New deputy police commissioner has 'no unfair advantage' in election to replace his boss

May 22 2020
New deputy police commissioner has 'no unfair advantage' in election to replace his boss

THE police commissioner’s second-in-command insists his new role will not give him an unfair advantage in next year’s race to replace her.

After eight years without a deputy, Avon and Somerset’s Sue Mountstevens drafted in John Smith, her office’s former chief executive, to help her cope with the expanded workload created by the lockdown.

She was due to stand down this month and he hoped to replace her but the coronavirus crisis forced them both to put their plans on hold until next May.

I’m still planning to stand as police and crime commissioner,” Mr Smith told the Local Democracy Reporting Service. “I’m not really thinking about that at the moment.

There’s a lot to do. The focus for the calendar year is on this job.
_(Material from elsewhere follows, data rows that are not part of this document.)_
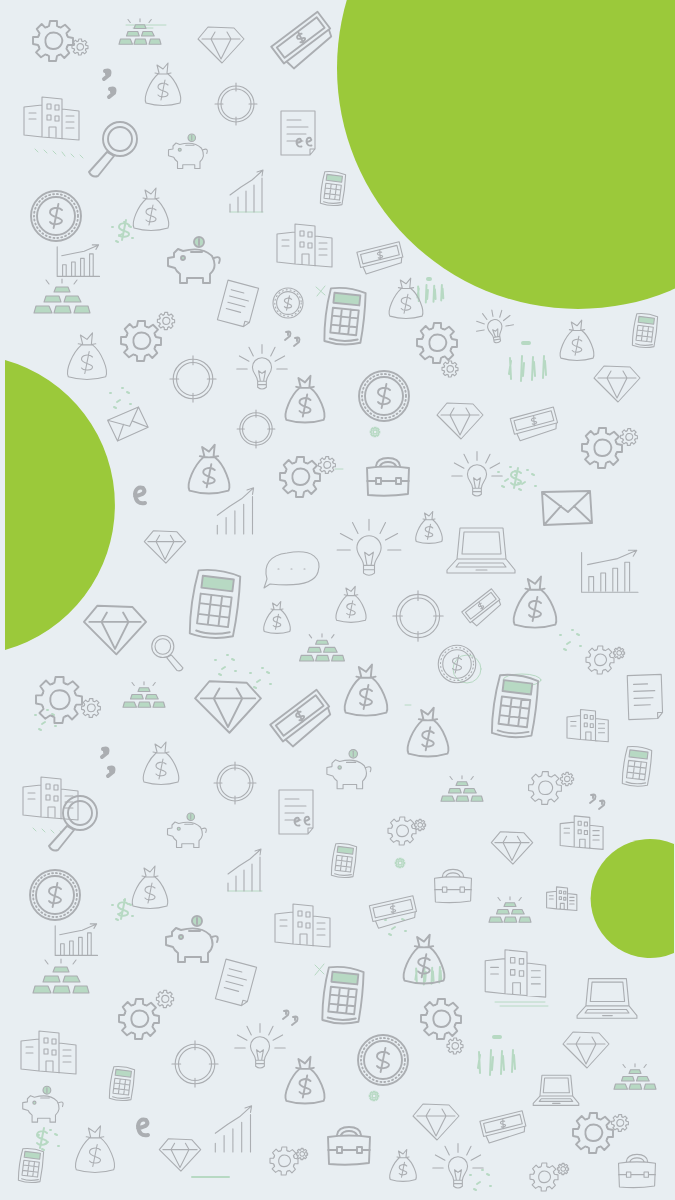
<!DOCTYPE html>
<html lang="en">
<head>
<meta charset="utf-8">
<title>Finance doodle background</title>
<style>
:root{--paper:#e8eef2;--ink:#abaeb2;--lime:#9bc93a;--mint:#b7d9c3}
html,body{margin:0;height:100%;overflow:hidden;background:var(--paper)}
svg{display:block;width:675px;height:1200px}
.doodles{fill:none;stroke:var(--ink);stroke-linecap:round;stroke-linejoin:round}
.doodles *,defs *{vector-effect:non-scaling-stroke}
.light{stroke-width:1.1}.bold{stroke-width:1.9}
.mint{fill:var(--mint)}
.paper{fill:var(--paper)}
.accents{fill:none;stroke:var(--mint);stroke-linecap:round;stroke-width:2}
.thick{stroke-width:4}
.discs{fill:var(--lime)}
</style>
</head>
<body>
<svg viewBox="0 0 675 1200" role="img" aria-label="Hand-drawn finance icons with lime green discs">
<defs>
<path id="usd" d="M5-5C2-8-5-7-5-3S5 1 5 4-3 8-5 5M2-10-2 10"/>
<path id="tooth" d="M-6-14-4-15-3-20H4L4-15 6-14"/>
<g id="teeth"><use href="#tooth"/><use href="#tooth" transform="rotate(90)"/><use href="#tooth" transform="rotate(180)"/><use href="#tooth" transform="rotate(270)"/></g>
<g id="gear"><use href="#teeth"/><use href="#teeth" transform="rotate(45)"/><path d="M7-6C12 0 8 8 0 8-9 8-10-4-3-8 1-9 5-8 7-6"/></g>
<path id="gem" d="M-23-6-13-18 13-17 23-6 1 18ZM-19-6H19M-10-6 0 14 10-6M-10-6-6-13M10-6 6-13"/>
<g id="bag"><path d="M-5-11C-13-4-20 12-17 18Q0 23 17 18C20 12 13-5 5-11ZM-8-12Q0-10 8-12M-4-12-6-20 0-16 5-22 4-12"/><use href="#usd" y="5"/></g>
<g id="cash"><path d="M-26 8-24 20 25 17 28 8"/><path class="paper" d="M-29-11H29V10H-29Z"/><path d="M-25-7H25V6H-25Z"/><use href="#usd" transform="scale(.6)"/></g>
<g id="target"><circle r="18"/><circle r="15"/><path d="M0-21V-13M0 21V13M-21 0H-13M21 0H13"/></g>
<path id="city" d="M-28 16V-12L-10-14V-22L10-20V-10L27-8V21L-10 18ZM-10-14V18M10-10V20M-23-6H-16M-23 0H-16M-5-15H-1V-10H-5ZM3-14H7V-9H3ZM-5-4H-1V1H-5ZM3-3H7V2H3ZM-3 18V8H4V18M14-3H22M14 3H22M14 9H22"/>
<g id="glass"><circle cx="8" cy="-10" r="17"/><circle cx="8" cy="-10" r="12"/><path class="paper" d="M-5 3-23 23Q-20 29-14 27L2 7Z"/></g>
<g id="pig"><path d="M-20-8-16-12-11-10Q8-15 18-5 24 6 16 13V22H9V17H-7V22H-14V13Q-18 10-19 7L-26 5V-3L-20-4ZM20-3Q28-6 25 2M-3-9H8"/><circle class="mint" cx="-11" cy="-3" r="2"/><circle class="mint" cx="5" cy="-19" r="5"/><path d="M5-22V-16"/></g>
<path id="note" d="M-17-22H17V16L12 22H-17ZM12 22V16H17M-11-13H3M-11-6H10M-11 1H8M-11 8H5"/>
<path id="growth" d="M-17 20V12M-9 20V5M-1 20V-1M7 20V-7M15 20V-14M-17 3-6-5 5-12 15-21M10-20 16-22 15-16"/>
<path id="plot" d="M-22-17V16H25M-16 15V3H-12V15M-6 15V0H-2V15M4 15V-4H8V15M14 15V-9H18V15M-17-7-2-10 8-12 24-19M17-19 24-19 21-14"/>
<g id="coin"><circle r="25"/><circle r="22" stroke-dasharray="1 3"/><circle r="19"/><use href="#usd" transform="scale(1.2)"/></g>
<g id="bars"><path class="mint" d="M-8-6-6-11H6L8-6ZM-18 4-16-2H-3L-1 4ZM2 4 4-2H16L19 4ZM-28 15-26 8H-13L-10 15ZM-8 15-6 8H7L9 15ZM12 15 14 8H26L28 15Z"/><path d="M0-19V-15M-16-18-13-14M15-18 12-14"/></g>
<g id="calc"><path d="M-17-27Q0-31 18-26 20 0 18 24 0 30-18 26-21 0-17-27ZM-13 23Q0 26 15 21"/><path class="mint" d="M-13-23H13V-13H-13Z"/><path d="M-13-8H13V17H-13ZM-4-8V17M5-8V17M-13 0H13M-13 9H13"/></g>
<path id="bulb" d="M-5 14C-5 8-11 5-11-2A11 11 0 0 1 11-2C11 5 5 8 5 14ZM-5 14V21Q0 25 5 21V14M-5 18H5M-2 13-4 2 0 5 4 2 2 13M0-18V-28M-10-15-15-25M10-15 15-25M-15-9-26-15M15-9 26-15M-17 0H-29M17 0H29"/>
<path id="mail" d="M-25-16 23-17 25 15-23 17ZM-25-16 1 4 23-17M-23 17-6-2M25 15 7-2"/>
<path id="case" d="M-21-10Q0-13 21-10L20 16Q0 19-20 17ZM-21 3H-12M-7 3H8M13 3H21M-12 0H-7V6H-12ZM8 0H13V6H8ZM-12-12Q-11-20 0-20T12-12M-8-12Q-6-16 0-16T8-12"/>
<path id="laptop" d="M-24 9-21-22H22L25 9ZM-19 4-17-18H18L20 4ZM-24 9-34 20V23H34V20L25 9M-22 13H22L25 17H-25ZM-5 20H6"/>
<path id="chat" d="M-22 16-28 20-25 11C-29-3-22-13-5-15 22-20 30-8 26 4 22 18-2 18-22 16ZM-14 1h1M-1 1h1M12 1h1"/>
<path id="comma" d="M-2-3Q4-5 2 1L-3 5M0-2V0"/>
<path id="curl" d="M-5 0Q8-2 3-8-4-10-5-2-4 9 5 7"/>
<path id="tally" d="M-17-8-16 13M-5-10-6 15M6-9 5 14M17-10 16 12M-16-5-18 8M-3-3-4 10M7-4 8 10M18-5 19 9"/>
<path id="specks" d="M-10-5h1M-3 4l3-2M7-6l2 1M10 6h1M-6 9l2 1M2-10h1"/>
</defs>

<g class="accents">
<use href="#tally" x="527" y="366"/><use href="#tally" x="496" y="1060"/><use href="#tally" transform="translate(430 292)scale(.7)"/><use href="#tally" transform="translate(428 974)scale(.7)"/>
<path class="thick" d="M523 343h6M494 1037h6M428 279h2"/>
<use href="#specks" x="122" y="232"/><use href="#specks" x="122" y="910"/><use href="#specks" x="508" y="477"/><use href="#specks" x="525" y="480"/><use href="#specks" x="120" y="398"/><use href="#specks" x="225" y="665"/><use href="#specks" x="260" y="678"/><use href="#specks" x="45" y="720"/><use href="#specks" x="395" y="925"/><use href="#specks" x="480" y="1180"/><use href="#specks" x="570" y="640"/><use href="#specks" x="48" y="1140"/>
<use href="#usd" x="124" y="230"/><use href="#usd" x="123" y="909"/><use href="#usd" x="42" y="1138"/><use href="#usd" x="516" y="478"/>
<g stroke-width="1"><path d="M316 287l9 8M325 286l-8 10M315 965l9 9M324 964l-9 11M35 149l3 3M44 150l3 3M53 151l3 3M62 152l3 4M71 154l3 3M80 155l3 3M33 828l3 3M42 829l3 3M51 830l3 3M60 831l3 3M495 1002h50M500 1006h48M230 212h33M228 891h34M126 25h40M133 28h20M335 469h8M405 705h6"/><ellipse cx="522" cy="680" rx="19" ry="6"/><circle cx="467" cy="669" r="14"/></g>
<path d="M192 1177h37"/>
<g stroke-width="1.4"><use href="#gear" transform="translate(375 432)scale(.23)"/><use href="#gear" transform="translate(400 863)scale(.23)"/><use href="#gear" transform="translate(374 1096)scale(.23)"/></g>
</g>

<g class="doodles bold">
<use href="#gear" x="53" y="41"/><use href="#gear" x="141" y="341"/><use href="#gear" x="437" y="343"/><use href="#gear" x="300" y="477"/><use href="#gear" x="602" y="448"/><use href="#gear" transform="translate(59 700)scale(1.15)"/><use href="#gear" x="139" y="1019"/><use href="#gear" x="441" y="1019"/><use href="#gear" x="593" y="1133"/>
<use href="#gem" transform="translate(115 630)scale(1.35)"/><use href="#gem" transform="translate(228 707)scale(1.43)"/>
<use href="#cash" transform="translate(301 38)rotate(-37)"/><use href="#cash" transform="translate(300 716)rotate(-37)"/>
<use href="#glass" x="112" y="149"/><use href="#glass" x="72" y="823"/>
<use href="#coin" x="56" y="216"/><use href="#coin" x="384" y="396"/><use href="#coin" x="55" y="895"/><use href="#coin" x="383" y="1060"/>
<use href="#pig" x="194" y="261"/><use href="#pig" x="192" y="940"/>
<use href="#calc" transform="translate(345 317)rotate(6)"/><use href="#calc" transform="translate(215 605)rotate(7)scale(1.2)"/><use href="#calc" transform="translate(515 707)rotate(7)scale(1.1)"/><use href="#calc" transform="translate(343 996)rotate(6)"/>
<use href="#bag" transform="translate(209 470)scale(1.15)"/><use href="#bag" transform="translate(305 400)scale(1.1)"/><use href="#bag" transform="translate(535 603)scale(1.2)"/><use href="#bag" transform="translate(366 691)scale(1.2)"/><use href="#bag" transform="translate(428 733)scale(1.15)"/><use href="#bag" transform="translate(305 1081)scale(1.1)"/><use href="#bag" transform="translate(424 960)scale(1.15)"/>
<use href="#mail" x="567" y="508"/><use href="#case" x="388" y="478"/><use href="#case" x="349" y="1147"/>
<g class="thick"><use href="#comma" x="107" y="74"/><use href="#comma" x="112" y="92"/><use href="#comma" x="105" y="752"/><use href="#comma" x="111" y="771"/><use href="#curl" x="140" y="496"/><use href="#curl" x="143" y="1128"/></g>
<use href="#comma" x="288" y="335"/><use href="#comma" x="297" y="341"/><use href="#comma" x="286" y="1014"/><use href="#comma" x="295" y="1020"/><use href="#comma" x="593" y="798"/><use href="#comma" x="602" y="804"/>
<g><use href="#curl" transform="translate(299 143)scale(.5)"/><use href="#curl" transform="translate(309 142)scale(.5)"/><use href="#curl" transform="translate(297 822)scale(.5)"/><use href="#curl" transform="translate(307 821)scale(.5)"/></g>
</g>

<g class="doodles light">
<use href="#gear" transform="translate(80 47)scale(.4)"/><use href="#gear" transform="translate(166 321)scale(.43)"/><use href="#gear" transform="translate(450 369)scale(.4)"/><use href="#gear" transform="translate(327 465)scale(.42)"/><use href="#gear" transform="translate(629 437)scale(.42)"/><use href="#gear" transform="translate(91 708)scale(.47)"/><use href="#gear" transform="translate(600 660)scale(.7)"/><use href="#gear" transform="translate(619 653)scale(.28)"/><use href="#gear" transform="translate(545 788)scale(.82)"/><use href="#gear" transform="translate(567 779)scale(.33)"/><use href="#gear" transform="translate(402 831)scale(.7)"/><use href="#gear" transform="translate(420 825)scale(.28)"/><use href="#gear" transform="translate(165 999)scale(.43)"/><use href="#gear" transform="translate(455 1046)scale(.4)"/><use href="#gear" transform="translate(620 1123)scale(.42)"/><use href="#gear" transform="translate(284 1161)scale(.7)"/><use href="#gear" transform="translate(302 1154)scale(.28)"/><use href="#gear" transform="translate(544 1177)scale(.7)"/><use href="#gear" transform="translate(563 1169)scale(.28)"/>
<use href="#bars" transform="translate(140 33)scale(.75)"/><use href="#bars" x="62" y="298"/><use href="#bars" transform="translate(322 649)scale(.8)"/><use href="#bars" transform="translate(144 696)scale(.75)"/><use href="#bars" transform="translate(462 790)scale(.75)"/><use href="#bars" x="61" y="978"/><use href="#bars" transform="translate(510 911)scale(.75)"/><use href="#bars" transform="translate(635 1078)scale(.75)"/>
<use href="#gem" x="221" y="45"/><use href="#gem" x="460" y="421"/><use href="#gem" x="617" y="384"/><use href="#gem" transform="translate(165 547)scale(.9)"/><use href="#gem" transform="translate(512 848)scale(.9)"/><use href="#gem" x="586" y="1050"/><use href="#gem" x="436" y="1122"/><use href="#gem" transform="translate(180 1155)scale(.9)"/>
<use href="#bag" x="163" y="85"/><use href="#bag" x="151" y="210"/><use href="#bag" transform="translate(87 357)scale(1.1)"/><use href="#bag" transform="translate(406 299)scale(.95)"/><use href="#bag" transform="translate(577 341)scale(.95)"/><use href="#bag" transform="translate(429 528)scale(.75)"/><use href="#bag" transform="translate(277 618)scale(.75)"/><use href="#bag" transform="translate(351 605)scale(.85)"/><use href="#bag" x="161" y="764"/><use href="#bag" x="150" y="888"/><use href="#bag" transform="translate(95 1150)scale(1.1)"/><use href="#bag" transform="translate(403 1166)scale(.75)"/>
<use href="#target" x="236" y="104"/><use href="#target" transform="translate(193 379)scale(1.1)"/><use href="#target" transform="translate(256 429)scale(.9)"/><use href="#target" transform="translate(418 616)scale(1.2)"/><use href="#target" x="235" y="783"/><use href="#target" transform="translate(195 1064)scale(1.1)"/>
<use href="#city" x="52" y="119"/><use href="#city" x="305" y="246"/><use href="#city" x="51" y="799"/><use href="#city" transform="translate(588 726)scale(.75)"/><use href="#city" transform="translate(582 833)scale(.78)"/><use href="#city" transform="translate(562 899)scale(.55)"/><use href="#city" x="303" y="926"/><use href="#city" transform="translate(516 974)scale(1.1)"/><use href="#city" x="49" y="1053"/>
<use href="#glass" transform="translate(168 653)scale(-.65 .65)"/>
<use href="#pig" transform="translate(188 152)scale(.75)"/><use href="#pig" transform="translate(349 770)scale(.85)"/><use href="#pig" transform="translate(187 831)scale(.75)"/><use href="#pig" transform="translate(43 1105)scale(.78)"/>
<use href="#note" x="298" y="133"/><use href="#note" transform="translate(238 304)rotate(15)scale(.93)"/><use href="#note" transform="translate(645 697)rotate(-2)"/><use href="#note" x="296" y="812"/><use href="#note" transform="translate(236 983)rotate(15)scale(.93)"/>
<use href="#growth" x="247" y="192"/><use href="#growth" transform="translate(236 512)scale(1.1)"/><use href="#growth" x="245" y="871"/><use href="#growth" transform="translate(234 1130)scale(1.1)"/>
<use href="#plot" transform="translate(77 262)scale(.9)"/><use href="#plot" transform="translate(608 573)scale(1.2)"/><use href="#plot" transform="translate(75 941)scale(.9)"/>
<use href="#coin" transform="translate(288 303)scale(.6)"/><use href="#coin" transform="translate(457 664)scale(.75)"/>
<use href="#calc" transform="translate(333 189)rotate(7)scale(.6)"/><use href="#calc" transform="translate(645 331)rotate(7)scale(.6)"/><use href="#calc" transform="translate(637 767)rotate(7)scale(.7)"/><use href="#calc" transform="translate(344 861)rotate(7)scale(.6)"/><use href="#calc" transform="translate(122 1084)rotate(7)scale(.6)"/><use href="#calc" transform="translate(31 1166)rotate(7)scale(.6)"/>
<use href="#bulb" transform="translate(262 369)scale(.87)"/><use href="#bulb" transform="translate(495 328)rotate(-10)scale(.65)"/><use href="#bulb" transform="translate(369 550)scale(1.1)"/><use href="#bulb" transform="translate(477 476)scale(.87)"/><use href="#bulb" transform="translate(260 1048)scale(.87)"/><use href="#bulb" transform="translate(458 1168)scale(.87)"/>
<use href="#cash" transform="translate(380 255)rotate(-14)scale(.75)"/><use href="#cash" transform="translate(534 421)rotate(-15)scale(.77)"/><use href="#cash" transform="translate(481 606)rotate(-38)scale(.65)"/><use href="#cash" transform="translate(393 909)rotate(-13)scale(.77)"/><use href="#cash" transform="translate(503 1124)rotate(-14)scale(.75)"/>
<use href="#mail" transform="translate(128 424)rotate(-22)scale(.7)"/>
<use href="#case" transform="translate(453 887)scale(.88)"/><use href="#case" transform="translate(637 1172)scale(.88)"/>
<use href="#laptop" x="481" y="550"/><use href="#laptop" transform="translate(607 998)scale(.88)"/><use href="#laptop" transform="translate(556 1090)scale(.67)"/>
<use href="#chat" x="292" y="568"/>
</g>

<g class="discs">
<circle cx="578" cy="68" r="241"/>
<path d="M5 360A150.6 150.6 0 0 1 5 650Z"/>
<path d="M674 844A59.5 59.5 0 1 0 674 953Z"/>
</g>
</svg>
</body>
</html>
In the new year I will announce my plans.

I don’t think this role gives me an edge. About half the PCCs across the country have deputies.

Quite a few have tried to become PCC – some have been successful and others haven’t.

There’s no guarantee or advantage.”

Mr Smith has been in the £39,000-a-year part-time role for the last month. This week Ms Mountstevens has been taking a break so he has filled in on the criminal justice board to discuss restarting crown court trials, and spoke to chief constable Andy Marsh on the force’s regular Facebook Live videos.

He has also spoken to council leaders. Whereas the PCC would normally contact them quarterly, those meetings are now happening every week.

One of the key concerns recently has been the influx of visitors to Weston-super-Mare.

There are real concerns from people living at beauty spots that there are too many people coming,” said Mr Smith.

Everyone is going to want to go outside this weekend. People need to think about where they are going. It’s likely to be very busy.

I wouldn’t want to take my family somewhere I’d struggle to follow the social distancing guidelines.

The enforcement rules have changed. Police are now focused on who people are out with, whereas before it was why they were out. The focus is on trying to stop the virus spreading between households.

We’re trying to emphasise the message of taking responsibility.”

Speaking during the Facebook Live video on May 21, Mr Marsh said: “Some people are desperate to go out. Some are very concerned and frightened.

We need to take a line that brings them together.

People are allowed to go out. They are encouraged to respect the two-metre social distance.

They aren’t allowed to gather three or more from different households.

If people are out and social distancing, that’s good.”

Mr Smith added: “Sue and the chief want to come out of this crisis with an even stronger relationship with the public. There’s a lot of community support. It would be great if we could build on that.”

One of his key aims in his new role is in reducing reoffending.

Fifty per cent of people in Bristol Prison don’t have anywhere to live – that’s not good enough,” said Mr Smith. “The chances of them coming back into prison are very high.

Accommodation isn’t enough in itself. Training and employment are significant, as are mental health and drug and alcohol support.

Providing that support is the best way to reduce reoffending.”

Mr Smith also wants to see the backlog of cases in the criminal justice system reduced.

The courts have been extremely badly affected by the lockdown,” he said. “We’ve had the first crown court trial in Bristol this week.

There would normally be 12 courtrooms open in Bristol but now there are two across the whole region.

They need the technology and the capacity to work differently.”

Speaking during the Facebook Live, Mr Marsh said he did not think there were adequate plans in place to deal with the backlog.

Mr Smith said he is happy to meet any groups to discuss their concerns. Anyone interested should get in contact through the PCC website.

By Stephen Sumner, Local Democracy Reporting Service